Segment Start: EXCERPTED RECORDS

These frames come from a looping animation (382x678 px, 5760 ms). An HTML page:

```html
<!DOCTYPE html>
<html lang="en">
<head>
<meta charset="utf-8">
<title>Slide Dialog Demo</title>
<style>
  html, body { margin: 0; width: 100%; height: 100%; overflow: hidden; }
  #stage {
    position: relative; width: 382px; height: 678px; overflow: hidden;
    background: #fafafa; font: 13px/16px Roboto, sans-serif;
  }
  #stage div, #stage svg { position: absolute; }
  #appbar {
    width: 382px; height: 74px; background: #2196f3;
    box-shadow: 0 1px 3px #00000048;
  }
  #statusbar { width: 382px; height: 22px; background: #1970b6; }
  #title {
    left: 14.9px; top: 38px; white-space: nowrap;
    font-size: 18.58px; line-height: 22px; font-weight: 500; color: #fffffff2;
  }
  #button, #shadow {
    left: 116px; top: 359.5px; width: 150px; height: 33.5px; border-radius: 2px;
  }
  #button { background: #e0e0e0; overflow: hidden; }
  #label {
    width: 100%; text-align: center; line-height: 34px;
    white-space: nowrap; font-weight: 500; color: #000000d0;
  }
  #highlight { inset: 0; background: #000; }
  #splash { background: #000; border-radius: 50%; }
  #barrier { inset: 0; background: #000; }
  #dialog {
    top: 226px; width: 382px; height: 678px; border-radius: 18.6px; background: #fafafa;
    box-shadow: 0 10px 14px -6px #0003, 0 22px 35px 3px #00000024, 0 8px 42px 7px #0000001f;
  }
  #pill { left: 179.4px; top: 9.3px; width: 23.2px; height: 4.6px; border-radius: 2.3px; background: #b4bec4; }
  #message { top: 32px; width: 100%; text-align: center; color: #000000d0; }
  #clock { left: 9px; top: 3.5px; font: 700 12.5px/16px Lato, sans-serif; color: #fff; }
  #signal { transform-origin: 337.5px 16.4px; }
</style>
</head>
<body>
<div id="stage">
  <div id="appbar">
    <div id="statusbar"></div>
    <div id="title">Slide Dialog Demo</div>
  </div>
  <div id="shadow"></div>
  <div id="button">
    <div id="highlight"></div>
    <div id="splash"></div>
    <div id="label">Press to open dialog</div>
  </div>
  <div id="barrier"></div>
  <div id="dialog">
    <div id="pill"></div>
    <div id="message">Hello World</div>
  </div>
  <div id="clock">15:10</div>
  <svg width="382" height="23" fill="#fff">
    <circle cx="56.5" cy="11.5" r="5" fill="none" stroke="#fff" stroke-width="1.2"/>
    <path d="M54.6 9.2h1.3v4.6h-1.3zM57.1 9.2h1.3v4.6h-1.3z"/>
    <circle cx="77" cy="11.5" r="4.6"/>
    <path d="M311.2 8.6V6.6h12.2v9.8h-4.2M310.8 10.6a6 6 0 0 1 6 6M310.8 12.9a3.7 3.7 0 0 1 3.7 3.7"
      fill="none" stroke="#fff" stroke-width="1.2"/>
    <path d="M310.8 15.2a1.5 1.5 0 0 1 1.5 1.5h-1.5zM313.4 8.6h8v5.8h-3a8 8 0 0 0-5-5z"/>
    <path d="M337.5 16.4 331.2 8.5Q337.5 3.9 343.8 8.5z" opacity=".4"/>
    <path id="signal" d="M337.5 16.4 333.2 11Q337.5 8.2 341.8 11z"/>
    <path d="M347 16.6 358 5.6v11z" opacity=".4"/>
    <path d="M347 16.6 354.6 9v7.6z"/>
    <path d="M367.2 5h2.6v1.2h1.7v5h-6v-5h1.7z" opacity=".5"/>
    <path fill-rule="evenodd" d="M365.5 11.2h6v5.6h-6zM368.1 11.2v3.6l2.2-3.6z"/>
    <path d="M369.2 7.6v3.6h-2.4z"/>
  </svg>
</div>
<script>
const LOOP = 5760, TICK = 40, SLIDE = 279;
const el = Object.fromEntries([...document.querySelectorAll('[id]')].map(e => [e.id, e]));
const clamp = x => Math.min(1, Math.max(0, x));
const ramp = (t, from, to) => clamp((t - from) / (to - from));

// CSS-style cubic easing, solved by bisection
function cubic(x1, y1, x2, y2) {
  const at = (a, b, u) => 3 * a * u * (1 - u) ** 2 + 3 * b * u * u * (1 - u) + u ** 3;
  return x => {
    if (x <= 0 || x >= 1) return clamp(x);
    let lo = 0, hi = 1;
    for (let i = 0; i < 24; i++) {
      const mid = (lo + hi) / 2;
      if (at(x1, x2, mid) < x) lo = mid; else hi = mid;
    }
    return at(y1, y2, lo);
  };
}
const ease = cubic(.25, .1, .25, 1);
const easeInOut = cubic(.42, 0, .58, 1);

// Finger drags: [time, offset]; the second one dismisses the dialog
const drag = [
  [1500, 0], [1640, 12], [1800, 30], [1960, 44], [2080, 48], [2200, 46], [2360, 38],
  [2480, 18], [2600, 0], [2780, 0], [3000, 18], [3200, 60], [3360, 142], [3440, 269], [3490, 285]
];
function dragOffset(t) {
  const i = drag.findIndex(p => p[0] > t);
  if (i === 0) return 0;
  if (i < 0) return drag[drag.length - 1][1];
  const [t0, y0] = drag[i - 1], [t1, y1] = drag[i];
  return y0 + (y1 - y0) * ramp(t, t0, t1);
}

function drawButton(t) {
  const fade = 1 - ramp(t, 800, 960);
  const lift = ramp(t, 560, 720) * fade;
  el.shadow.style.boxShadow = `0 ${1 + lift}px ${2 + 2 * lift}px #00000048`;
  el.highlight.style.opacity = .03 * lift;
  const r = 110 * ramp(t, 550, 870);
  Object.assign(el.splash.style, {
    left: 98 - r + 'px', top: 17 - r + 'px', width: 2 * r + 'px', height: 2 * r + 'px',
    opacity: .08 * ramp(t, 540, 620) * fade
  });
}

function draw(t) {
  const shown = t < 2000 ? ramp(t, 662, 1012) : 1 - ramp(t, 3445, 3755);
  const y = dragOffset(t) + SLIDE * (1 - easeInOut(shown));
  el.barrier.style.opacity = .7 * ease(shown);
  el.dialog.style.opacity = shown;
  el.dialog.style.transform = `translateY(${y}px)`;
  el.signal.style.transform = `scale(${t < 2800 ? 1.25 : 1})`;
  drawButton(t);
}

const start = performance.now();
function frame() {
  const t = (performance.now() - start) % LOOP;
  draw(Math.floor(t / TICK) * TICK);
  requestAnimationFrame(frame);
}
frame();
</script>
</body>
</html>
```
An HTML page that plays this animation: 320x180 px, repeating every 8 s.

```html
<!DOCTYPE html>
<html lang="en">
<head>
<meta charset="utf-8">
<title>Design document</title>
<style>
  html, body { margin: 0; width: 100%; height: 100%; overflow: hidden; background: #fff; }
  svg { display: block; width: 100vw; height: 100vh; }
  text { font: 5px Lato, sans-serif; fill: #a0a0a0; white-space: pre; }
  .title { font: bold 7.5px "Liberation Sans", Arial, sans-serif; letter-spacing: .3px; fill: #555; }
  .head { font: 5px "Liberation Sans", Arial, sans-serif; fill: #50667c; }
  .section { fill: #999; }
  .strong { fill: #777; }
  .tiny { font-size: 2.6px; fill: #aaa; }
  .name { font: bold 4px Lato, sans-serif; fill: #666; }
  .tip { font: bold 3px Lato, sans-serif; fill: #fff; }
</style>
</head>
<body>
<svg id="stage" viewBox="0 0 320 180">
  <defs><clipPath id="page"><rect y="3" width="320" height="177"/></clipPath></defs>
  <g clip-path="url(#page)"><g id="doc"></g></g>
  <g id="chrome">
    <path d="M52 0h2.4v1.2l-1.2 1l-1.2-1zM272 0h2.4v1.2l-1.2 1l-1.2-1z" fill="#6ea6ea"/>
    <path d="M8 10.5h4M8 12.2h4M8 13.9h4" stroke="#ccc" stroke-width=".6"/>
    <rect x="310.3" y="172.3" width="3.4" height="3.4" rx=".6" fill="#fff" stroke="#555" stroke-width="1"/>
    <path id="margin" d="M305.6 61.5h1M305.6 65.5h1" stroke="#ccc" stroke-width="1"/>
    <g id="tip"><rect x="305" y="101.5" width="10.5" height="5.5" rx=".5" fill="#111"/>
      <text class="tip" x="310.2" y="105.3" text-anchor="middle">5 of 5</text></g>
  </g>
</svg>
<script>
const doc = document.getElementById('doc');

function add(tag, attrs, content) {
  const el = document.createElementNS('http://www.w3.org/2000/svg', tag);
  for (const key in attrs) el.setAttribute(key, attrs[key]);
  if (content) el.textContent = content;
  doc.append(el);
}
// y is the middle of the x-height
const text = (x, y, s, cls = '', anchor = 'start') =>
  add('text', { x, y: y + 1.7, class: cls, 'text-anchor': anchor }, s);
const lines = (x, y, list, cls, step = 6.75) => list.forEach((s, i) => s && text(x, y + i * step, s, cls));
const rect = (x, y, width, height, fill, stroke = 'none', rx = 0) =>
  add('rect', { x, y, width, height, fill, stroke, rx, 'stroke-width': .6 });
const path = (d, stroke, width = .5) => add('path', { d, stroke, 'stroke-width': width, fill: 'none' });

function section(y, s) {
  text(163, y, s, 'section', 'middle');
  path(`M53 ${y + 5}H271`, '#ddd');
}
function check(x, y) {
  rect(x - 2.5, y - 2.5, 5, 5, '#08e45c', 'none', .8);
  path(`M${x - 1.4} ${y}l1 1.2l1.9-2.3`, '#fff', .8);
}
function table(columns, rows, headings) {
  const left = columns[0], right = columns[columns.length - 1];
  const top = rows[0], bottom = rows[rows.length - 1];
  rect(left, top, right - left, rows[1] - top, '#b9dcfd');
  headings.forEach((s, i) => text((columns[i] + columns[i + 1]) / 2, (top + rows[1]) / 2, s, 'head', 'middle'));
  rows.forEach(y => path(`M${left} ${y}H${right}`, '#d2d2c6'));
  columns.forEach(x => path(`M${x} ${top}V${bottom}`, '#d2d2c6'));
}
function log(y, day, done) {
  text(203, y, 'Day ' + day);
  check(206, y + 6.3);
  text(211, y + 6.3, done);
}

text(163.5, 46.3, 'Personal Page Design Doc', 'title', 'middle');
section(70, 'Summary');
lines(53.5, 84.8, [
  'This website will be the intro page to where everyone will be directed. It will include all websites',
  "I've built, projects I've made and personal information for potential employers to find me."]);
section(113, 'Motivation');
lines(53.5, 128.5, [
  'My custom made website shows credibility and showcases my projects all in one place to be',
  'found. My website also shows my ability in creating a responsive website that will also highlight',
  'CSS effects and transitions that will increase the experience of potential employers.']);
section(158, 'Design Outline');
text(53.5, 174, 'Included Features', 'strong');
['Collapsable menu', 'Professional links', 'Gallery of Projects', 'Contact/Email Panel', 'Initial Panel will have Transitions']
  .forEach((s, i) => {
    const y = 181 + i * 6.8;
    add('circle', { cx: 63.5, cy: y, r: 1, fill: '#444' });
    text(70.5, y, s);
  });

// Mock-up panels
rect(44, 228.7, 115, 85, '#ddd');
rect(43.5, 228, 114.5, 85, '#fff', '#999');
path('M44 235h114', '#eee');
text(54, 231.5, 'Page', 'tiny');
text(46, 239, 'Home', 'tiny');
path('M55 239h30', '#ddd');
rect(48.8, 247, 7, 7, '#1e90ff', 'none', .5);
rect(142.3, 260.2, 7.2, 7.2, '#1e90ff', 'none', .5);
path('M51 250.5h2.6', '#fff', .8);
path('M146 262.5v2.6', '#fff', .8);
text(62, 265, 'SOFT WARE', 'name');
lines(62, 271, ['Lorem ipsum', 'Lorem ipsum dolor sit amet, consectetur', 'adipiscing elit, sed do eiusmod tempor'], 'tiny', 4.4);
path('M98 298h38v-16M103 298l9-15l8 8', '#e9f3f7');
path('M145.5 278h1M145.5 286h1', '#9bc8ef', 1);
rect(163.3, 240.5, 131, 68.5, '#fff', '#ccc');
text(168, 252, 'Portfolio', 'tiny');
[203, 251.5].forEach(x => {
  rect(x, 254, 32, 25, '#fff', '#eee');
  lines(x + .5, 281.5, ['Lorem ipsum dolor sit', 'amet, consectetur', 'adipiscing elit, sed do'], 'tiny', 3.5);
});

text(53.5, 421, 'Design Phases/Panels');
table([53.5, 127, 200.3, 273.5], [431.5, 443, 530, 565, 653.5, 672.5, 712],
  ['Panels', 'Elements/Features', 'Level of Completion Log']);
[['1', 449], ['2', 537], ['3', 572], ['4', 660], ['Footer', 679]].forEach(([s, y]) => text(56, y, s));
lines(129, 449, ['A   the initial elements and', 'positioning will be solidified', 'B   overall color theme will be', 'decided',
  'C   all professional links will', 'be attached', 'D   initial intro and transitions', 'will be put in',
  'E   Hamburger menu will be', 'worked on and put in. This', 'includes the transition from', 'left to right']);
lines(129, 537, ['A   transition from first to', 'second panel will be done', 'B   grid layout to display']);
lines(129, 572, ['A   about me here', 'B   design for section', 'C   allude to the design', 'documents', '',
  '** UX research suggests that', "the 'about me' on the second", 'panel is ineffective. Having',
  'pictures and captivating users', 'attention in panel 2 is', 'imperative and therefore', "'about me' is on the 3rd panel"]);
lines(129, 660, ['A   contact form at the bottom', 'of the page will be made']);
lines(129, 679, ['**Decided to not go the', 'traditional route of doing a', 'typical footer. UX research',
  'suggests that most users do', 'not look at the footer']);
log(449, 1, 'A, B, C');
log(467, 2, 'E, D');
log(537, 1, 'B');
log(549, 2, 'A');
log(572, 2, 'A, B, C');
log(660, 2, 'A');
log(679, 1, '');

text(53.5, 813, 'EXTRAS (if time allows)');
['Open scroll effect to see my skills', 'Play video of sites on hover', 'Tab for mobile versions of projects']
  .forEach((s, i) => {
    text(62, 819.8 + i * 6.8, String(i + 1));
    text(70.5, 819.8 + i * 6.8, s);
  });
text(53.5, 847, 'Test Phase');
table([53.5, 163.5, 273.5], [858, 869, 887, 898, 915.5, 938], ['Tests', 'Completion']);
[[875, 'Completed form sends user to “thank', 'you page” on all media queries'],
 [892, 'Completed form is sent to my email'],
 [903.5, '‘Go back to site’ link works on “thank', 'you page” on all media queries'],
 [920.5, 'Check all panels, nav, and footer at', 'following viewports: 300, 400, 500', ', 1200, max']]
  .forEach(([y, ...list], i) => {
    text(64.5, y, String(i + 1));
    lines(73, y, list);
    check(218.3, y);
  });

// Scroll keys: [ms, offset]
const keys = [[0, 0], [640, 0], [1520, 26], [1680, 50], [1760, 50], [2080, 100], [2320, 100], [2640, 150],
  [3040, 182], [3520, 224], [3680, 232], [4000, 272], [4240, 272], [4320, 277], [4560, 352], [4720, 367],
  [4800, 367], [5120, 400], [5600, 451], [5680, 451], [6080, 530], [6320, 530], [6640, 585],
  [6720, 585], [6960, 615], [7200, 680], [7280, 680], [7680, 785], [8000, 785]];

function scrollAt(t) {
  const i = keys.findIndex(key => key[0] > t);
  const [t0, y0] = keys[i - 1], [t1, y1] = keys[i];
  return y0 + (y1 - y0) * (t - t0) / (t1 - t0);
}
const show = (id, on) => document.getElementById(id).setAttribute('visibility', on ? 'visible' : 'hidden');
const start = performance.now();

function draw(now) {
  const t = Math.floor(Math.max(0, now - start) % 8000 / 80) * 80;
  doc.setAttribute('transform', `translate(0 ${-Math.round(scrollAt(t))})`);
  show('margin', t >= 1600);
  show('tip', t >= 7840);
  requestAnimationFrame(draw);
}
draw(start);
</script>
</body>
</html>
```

Segment End: EXCERPTED RECORDS

* TASK PROMPT *
Every line in the data above that contains "bottom" needs to be copied.

* RESULT FOR THIS TASK *
  const top = rows[0], bottom = rows[rows.length - 1];
  columns.forEach(x => path(`M${x} ${top}V${bottom}`, '#d2d2c6'));
lines(129, 660, ['A   contact form at the bottom', 'of the page will be made']);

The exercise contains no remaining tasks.